TRY IT:
Below are the records; copy every line in them that holds the string "local".

DATA FOR ANALYSIS:
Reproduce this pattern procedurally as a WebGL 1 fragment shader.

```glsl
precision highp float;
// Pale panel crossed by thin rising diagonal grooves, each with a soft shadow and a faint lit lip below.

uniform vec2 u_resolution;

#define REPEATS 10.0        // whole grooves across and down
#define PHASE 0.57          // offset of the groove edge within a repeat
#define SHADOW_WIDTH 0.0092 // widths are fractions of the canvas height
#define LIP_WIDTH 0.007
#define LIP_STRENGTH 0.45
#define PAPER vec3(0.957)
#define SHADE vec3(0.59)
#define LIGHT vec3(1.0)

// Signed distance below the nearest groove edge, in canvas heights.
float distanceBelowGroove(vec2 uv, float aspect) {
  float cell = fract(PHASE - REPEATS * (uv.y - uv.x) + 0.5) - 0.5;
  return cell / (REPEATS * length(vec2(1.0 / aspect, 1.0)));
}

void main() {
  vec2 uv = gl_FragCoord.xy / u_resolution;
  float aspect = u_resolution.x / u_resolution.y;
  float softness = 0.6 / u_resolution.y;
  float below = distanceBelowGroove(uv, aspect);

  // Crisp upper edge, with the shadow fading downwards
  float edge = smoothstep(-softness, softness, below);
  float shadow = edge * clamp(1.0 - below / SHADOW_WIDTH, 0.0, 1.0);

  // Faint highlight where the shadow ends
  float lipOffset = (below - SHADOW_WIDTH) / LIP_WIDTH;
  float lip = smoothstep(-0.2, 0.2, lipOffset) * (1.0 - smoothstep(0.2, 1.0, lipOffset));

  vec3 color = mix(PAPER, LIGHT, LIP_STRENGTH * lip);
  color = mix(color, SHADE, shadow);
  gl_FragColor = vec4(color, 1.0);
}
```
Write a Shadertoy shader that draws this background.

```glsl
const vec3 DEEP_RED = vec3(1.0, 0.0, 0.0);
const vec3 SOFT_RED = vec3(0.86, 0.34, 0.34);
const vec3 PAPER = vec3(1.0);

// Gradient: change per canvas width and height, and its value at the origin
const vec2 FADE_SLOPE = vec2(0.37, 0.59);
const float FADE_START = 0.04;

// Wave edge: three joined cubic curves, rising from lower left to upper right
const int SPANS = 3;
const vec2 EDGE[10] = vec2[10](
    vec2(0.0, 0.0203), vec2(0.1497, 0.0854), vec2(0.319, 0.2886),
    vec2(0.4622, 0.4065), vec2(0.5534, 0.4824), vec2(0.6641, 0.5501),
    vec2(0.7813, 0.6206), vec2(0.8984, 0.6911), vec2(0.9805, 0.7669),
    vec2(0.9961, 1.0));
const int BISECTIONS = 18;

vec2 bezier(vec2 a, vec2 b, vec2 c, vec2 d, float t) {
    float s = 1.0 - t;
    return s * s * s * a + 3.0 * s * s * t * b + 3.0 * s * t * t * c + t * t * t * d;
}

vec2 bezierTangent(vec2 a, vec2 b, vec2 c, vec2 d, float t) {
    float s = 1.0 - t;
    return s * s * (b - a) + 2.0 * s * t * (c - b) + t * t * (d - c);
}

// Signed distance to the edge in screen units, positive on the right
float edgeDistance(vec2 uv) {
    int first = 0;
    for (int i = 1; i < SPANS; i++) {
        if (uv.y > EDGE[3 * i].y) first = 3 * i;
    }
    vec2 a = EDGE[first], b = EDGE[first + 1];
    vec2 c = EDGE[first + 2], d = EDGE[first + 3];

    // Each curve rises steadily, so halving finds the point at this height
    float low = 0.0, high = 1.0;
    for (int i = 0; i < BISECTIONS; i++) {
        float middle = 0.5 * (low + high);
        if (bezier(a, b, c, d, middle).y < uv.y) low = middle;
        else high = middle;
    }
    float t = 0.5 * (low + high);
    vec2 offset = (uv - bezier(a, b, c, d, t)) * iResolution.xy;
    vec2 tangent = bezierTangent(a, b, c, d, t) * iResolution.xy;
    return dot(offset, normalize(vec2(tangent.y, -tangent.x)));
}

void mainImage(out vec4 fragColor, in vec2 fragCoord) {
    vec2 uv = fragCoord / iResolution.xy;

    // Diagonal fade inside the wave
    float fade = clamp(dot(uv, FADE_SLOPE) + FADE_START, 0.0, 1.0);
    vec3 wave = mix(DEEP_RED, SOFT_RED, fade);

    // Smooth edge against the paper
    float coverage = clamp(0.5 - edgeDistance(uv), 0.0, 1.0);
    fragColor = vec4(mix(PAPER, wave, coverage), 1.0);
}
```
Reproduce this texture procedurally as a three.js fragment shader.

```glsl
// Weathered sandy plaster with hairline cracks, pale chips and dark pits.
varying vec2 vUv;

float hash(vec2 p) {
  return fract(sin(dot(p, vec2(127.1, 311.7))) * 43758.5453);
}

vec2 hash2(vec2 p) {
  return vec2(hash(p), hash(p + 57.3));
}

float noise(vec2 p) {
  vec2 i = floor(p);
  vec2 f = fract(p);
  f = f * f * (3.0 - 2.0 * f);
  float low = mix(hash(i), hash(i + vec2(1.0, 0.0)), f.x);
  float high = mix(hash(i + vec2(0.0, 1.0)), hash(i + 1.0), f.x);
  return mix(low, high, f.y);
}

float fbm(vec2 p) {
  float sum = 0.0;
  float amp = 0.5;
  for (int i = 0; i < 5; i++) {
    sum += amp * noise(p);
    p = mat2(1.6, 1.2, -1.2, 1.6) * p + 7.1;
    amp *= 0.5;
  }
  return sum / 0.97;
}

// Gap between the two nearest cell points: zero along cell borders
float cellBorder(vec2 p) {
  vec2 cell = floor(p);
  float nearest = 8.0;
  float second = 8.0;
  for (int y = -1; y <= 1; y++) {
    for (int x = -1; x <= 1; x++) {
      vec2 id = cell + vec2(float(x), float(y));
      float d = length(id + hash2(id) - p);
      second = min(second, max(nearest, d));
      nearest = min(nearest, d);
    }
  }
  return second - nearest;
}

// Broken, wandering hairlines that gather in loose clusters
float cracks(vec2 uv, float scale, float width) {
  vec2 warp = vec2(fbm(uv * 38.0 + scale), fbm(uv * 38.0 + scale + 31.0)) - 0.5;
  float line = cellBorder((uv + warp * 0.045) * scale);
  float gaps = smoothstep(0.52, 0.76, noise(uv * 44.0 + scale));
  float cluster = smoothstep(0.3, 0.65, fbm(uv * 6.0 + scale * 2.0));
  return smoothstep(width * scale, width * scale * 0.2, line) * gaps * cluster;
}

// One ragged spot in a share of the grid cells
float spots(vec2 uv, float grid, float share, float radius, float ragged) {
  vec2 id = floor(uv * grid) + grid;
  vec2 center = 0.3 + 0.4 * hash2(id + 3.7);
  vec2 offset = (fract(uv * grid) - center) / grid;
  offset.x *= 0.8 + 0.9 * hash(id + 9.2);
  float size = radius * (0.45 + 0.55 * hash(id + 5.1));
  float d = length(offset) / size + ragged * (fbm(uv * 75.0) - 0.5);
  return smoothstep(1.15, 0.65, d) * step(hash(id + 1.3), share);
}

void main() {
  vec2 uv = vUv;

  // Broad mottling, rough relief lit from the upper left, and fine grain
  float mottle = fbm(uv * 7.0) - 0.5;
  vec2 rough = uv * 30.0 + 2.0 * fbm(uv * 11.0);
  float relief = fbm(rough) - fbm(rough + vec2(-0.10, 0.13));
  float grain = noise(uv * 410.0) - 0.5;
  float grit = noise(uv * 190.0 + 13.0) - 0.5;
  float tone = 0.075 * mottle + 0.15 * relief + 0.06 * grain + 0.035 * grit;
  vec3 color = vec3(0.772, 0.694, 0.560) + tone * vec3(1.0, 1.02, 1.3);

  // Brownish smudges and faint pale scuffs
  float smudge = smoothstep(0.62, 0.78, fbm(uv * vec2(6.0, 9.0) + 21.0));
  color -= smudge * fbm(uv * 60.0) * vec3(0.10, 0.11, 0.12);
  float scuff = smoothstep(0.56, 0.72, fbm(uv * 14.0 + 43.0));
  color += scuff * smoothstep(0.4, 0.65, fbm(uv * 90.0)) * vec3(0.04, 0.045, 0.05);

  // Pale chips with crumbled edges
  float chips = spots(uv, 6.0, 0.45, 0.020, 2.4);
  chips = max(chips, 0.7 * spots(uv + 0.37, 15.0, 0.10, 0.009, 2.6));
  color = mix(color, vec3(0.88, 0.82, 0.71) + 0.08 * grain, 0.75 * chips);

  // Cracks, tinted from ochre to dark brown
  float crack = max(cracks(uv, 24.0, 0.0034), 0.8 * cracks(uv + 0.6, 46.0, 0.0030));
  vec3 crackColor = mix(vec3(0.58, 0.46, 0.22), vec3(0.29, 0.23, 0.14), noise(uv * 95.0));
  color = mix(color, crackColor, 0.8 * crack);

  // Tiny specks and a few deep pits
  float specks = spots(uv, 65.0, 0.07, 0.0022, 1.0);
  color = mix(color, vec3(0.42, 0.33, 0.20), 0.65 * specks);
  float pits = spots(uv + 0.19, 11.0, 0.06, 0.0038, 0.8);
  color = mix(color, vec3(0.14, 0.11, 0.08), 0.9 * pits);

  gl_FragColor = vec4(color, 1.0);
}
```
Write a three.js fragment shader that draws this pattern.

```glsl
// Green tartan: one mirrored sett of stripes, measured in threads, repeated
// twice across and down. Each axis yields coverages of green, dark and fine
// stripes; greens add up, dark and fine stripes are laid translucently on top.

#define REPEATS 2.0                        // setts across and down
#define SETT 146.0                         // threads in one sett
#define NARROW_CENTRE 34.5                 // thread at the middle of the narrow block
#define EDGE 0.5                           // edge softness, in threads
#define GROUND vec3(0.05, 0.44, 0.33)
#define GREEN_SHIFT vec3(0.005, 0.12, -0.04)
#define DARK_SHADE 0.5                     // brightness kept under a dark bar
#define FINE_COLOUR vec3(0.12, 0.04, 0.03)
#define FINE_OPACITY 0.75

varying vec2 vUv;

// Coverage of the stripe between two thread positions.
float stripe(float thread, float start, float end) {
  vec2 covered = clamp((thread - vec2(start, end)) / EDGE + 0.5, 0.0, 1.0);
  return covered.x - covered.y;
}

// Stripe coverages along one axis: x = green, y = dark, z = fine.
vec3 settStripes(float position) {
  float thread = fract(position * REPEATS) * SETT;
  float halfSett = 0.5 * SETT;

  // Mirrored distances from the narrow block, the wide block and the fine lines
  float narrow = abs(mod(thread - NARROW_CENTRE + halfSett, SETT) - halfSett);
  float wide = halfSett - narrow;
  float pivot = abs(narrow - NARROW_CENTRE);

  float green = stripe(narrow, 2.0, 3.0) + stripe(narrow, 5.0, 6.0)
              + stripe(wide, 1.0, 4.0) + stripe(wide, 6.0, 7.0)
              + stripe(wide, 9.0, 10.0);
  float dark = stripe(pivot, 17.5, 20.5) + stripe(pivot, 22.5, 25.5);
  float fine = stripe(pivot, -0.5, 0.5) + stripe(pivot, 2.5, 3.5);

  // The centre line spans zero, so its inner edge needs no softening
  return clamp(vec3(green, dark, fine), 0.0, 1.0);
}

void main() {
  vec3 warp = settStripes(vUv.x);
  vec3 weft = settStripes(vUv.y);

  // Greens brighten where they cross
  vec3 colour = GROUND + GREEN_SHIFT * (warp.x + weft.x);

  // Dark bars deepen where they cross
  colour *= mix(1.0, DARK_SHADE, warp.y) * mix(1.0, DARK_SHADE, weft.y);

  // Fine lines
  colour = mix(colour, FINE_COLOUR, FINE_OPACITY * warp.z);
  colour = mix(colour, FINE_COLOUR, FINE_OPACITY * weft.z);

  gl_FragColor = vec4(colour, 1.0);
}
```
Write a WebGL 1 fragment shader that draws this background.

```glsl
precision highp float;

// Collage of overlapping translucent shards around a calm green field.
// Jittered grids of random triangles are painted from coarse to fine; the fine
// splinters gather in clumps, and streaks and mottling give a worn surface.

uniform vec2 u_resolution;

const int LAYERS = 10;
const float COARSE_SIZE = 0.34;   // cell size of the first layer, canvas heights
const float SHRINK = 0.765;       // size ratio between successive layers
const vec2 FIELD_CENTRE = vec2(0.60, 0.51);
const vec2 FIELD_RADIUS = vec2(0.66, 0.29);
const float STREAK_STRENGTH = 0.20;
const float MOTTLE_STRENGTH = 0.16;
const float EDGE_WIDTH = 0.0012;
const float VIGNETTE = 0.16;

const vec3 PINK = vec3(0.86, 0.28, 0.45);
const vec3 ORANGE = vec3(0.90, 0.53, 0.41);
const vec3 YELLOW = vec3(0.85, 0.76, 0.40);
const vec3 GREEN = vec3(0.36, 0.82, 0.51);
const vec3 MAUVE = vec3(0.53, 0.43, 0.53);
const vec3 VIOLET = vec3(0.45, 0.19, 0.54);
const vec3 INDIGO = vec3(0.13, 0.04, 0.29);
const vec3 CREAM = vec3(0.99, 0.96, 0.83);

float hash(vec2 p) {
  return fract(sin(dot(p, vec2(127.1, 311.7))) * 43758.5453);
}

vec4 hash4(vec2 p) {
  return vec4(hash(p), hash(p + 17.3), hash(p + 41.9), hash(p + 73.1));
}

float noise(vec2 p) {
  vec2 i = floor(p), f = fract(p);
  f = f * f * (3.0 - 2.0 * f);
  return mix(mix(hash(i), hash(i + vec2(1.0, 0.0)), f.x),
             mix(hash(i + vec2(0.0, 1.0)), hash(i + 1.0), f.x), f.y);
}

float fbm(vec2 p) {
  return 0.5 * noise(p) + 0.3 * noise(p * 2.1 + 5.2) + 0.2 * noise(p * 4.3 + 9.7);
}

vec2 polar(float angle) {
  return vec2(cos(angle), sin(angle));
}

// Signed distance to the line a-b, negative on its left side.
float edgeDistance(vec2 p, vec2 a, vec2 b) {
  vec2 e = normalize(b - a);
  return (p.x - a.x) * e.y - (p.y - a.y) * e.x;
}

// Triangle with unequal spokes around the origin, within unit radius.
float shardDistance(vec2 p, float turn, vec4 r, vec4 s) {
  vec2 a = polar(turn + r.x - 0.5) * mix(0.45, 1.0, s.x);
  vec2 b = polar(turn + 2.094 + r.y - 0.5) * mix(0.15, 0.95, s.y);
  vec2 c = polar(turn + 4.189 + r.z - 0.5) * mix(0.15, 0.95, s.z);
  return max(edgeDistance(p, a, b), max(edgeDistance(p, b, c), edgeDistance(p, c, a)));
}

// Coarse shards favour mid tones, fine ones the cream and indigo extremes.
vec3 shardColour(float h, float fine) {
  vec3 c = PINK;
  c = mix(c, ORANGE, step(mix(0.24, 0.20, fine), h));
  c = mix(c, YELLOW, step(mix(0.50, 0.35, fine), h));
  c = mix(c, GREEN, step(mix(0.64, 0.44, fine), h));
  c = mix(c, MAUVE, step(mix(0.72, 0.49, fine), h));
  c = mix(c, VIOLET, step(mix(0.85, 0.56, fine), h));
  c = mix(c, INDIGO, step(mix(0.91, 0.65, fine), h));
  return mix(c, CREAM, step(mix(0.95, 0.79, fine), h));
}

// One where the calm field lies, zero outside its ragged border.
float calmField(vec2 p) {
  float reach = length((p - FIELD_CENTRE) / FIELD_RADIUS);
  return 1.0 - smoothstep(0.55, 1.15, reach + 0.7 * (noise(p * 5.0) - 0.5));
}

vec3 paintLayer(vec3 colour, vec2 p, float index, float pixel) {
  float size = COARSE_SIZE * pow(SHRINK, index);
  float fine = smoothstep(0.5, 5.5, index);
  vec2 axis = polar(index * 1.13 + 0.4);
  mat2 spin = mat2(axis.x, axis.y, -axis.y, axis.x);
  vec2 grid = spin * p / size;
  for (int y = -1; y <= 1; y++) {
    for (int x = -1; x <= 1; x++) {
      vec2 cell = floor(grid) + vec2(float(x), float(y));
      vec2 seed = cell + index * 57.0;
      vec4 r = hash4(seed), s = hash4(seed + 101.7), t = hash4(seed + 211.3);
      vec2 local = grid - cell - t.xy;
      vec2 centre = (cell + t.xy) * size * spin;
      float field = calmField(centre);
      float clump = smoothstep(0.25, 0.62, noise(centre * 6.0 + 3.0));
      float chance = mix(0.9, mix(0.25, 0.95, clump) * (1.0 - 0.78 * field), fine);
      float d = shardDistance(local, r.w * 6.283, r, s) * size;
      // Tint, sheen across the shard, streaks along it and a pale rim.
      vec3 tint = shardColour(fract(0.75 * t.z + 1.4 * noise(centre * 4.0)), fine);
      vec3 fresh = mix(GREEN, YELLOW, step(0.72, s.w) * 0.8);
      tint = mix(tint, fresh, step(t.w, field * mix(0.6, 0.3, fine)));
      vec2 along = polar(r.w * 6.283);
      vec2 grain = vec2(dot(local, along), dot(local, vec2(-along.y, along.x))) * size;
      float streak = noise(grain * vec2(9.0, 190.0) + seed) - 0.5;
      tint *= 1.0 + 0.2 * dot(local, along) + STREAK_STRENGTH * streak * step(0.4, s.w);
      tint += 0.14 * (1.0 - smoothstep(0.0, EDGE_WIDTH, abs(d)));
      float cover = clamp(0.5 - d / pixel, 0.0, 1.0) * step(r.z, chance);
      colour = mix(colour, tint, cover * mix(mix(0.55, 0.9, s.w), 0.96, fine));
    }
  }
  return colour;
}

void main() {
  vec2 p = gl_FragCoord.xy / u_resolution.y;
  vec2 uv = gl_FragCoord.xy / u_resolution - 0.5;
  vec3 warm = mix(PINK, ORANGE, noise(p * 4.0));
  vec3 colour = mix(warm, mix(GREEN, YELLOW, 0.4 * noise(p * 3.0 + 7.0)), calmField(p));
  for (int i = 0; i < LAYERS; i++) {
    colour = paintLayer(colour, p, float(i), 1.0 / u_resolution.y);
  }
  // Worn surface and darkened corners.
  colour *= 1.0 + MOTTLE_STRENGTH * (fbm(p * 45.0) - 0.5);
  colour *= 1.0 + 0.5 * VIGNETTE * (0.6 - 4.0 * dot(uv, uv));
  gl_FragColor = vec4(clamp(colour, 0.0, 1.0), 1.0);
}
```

TASK SOLUTION:
      vec2 local = grid - cell - t.xy;
      float d = shardDistance(local, r.w * 6.283, r, s) * size;
      vec2 grain = vec2(dot(local, along), dot(local, vec2(-along.y, along.x))) * size;
      tint *= 1.0 + 0.2 * dot(local, along) + STREAK_STRENGTH * streak * step(0.4, s.w);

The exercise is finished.